Stocks hurt by dollar
gains, building drop
NEW YORK >> A drop in housing starts and a rally in the U.S. dollar on currency markets sent stocks lower yesterday as the news gave investors an incentive to collect profits.
Rough winter weather was to blame for the 7.9 percent drop in residential building construction last month from December levels, the largest tumble in a year. However, the pace of residential construction in January was up 4.1 percent from the same month a year ago, giving investors a little good news to go with the bad.
In addition, gains by the dollar, coming off all-time lows against the euro, sank large-cap stocks that had benefited from the low dollar in overseas sales.
"Large-caps will take the hit for the dollar rising," said Michael Sheldon, chief market strategist at Spencer Clarke LLC. "That's sparked the selling you're seeing here."
The Dow Jones industrial average fell 42.89, or 0.40 percent, to 10,671.99.
Broader stock indicators also fell. The Standard & Poor's 500 index was down 5.17, or 0.45 percent, at 1,151.82, and the Nasdaq composite index lost 3.88, or 0.2 percent, to 2,076.47.
The price of the Treasury's 10-year note closed down 1/16 point, while its yield rose to 4.05 percent from 4.04 percent Tuesday. Two-year Treasury notes were off 1/32 point and yielded 1.68 percent, up from 1.67 percent Tuesday.
The disappointing construction data did little to convince investors that the economic recovery was stable.
"There's still a lot of uncertainty," said Bill Groenveld, head trader for vFinance Investments. "Our whole set of economic numbers over the past few weeks have been like a choppy graph -- up and down, up and down. What do you believe? That's the question."

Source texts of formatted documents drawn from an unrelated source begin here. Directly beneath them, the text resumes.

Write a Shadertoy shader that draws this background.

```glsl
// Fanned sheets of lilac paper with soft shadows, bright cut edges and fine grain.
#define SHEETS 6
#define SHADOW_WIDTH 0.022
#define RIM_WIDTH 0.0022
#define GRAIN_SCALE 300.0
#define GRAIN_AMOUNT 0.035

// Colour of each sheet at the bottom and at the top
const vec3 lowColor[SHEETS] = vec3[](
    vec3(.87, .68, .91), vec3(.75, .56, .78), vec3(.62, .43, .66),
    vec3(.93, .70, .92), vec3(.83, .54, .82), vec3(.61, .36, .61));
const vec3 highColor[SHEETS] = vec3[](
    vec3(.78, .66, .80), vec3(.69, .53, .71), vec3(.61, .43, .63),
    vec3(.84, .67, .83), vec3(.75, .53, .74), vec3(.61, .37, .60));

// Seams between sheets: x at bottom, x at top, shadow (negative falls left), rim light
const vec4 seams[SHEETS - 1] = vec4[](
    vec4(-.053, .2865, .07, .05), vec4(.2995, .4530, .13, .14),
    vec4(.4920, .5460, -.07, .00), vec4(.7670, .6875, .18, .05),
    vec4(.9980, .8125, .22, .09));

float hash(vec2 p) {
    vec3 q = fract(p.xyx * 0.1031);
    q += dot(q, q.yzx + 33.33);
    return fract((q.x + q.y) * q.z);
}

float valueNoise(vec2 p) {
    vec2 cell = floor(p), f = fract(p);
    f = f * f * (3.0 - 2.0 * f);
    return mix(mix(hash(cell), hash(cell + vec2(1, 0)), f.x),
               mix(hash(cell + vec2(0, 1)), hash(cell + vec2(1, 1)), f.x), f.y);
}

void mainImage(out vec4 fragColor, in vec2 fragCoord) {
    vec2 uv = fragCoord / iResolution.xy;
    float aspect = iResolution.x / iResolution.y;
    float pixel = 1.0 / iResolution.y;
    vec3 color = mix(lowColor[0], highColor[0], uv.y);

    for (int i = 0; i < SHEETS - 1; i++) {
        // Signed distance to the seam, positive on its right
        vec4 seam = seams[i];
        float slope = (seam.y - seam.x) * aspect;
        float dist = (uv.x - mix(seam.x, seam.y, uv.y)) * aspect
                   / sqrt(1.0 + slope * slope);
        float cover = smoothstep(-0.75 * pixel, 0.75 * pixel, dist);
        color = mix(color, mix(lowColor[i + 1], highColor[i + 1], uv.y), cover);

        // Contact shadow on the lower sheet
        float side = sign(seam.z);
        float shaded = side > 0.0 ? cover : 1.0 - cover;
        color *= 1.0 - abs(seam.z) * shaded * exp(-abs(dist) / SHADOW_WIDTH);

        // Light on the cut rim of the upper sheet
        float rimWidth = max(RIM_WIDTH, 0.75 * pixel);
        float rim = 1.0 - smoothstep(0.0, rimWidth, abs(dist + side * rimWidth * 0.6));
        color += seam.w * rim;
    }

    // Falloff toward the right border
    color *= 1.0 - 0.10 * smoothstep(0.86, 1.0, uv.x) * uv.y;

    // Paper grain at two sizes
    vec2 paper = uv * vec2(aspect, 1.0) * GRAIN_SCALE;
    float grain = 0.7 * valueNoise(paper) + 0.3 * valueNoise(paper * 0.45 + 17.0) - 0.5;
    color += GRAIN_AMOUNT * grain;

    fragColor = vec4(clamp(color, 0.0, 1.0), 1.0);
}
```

Technology stocks fended off some selling on the strength of Rambus Inc., after a federal court dismissed antitrust charges against the computer chip maker. Rambus shot up $9.09, or 35 percent, to $34.93.
Wireless stocks held investors' attention after the $41 billion merger deal between AT&T Wireless Services Inc. and Cingular Wireless. Nextel Communications, considered another prime takeover target in the wireless industry, fell 15 cents to $28.62. AT&T Wireless slipped 6 cents to $13.72.
The Walt Disney Co. fell 19 cents to $26.71 one day after rejecting Comcast Corp.'s $54 billion takeover bid. Disney also announced it had acquired the rights to the Muppets characters from The Jim Henson Co.
Metro-Goldwyn-Mayer Inc. posted better-than-expected earnings of 25 cents per share. The film and television producer edged up 30 cents to $17.42. Hamburger chain Jack in the Box Inc. rose $1.45 to $25.85 after posting a 26 percent decline in profits. The company beat Wall Street expectations by 5 cents per share.
LaBranche & Co. rose 18 cents to $11.08 and Van Der Moolen Holdings NV climbed 11 cents to $9.41.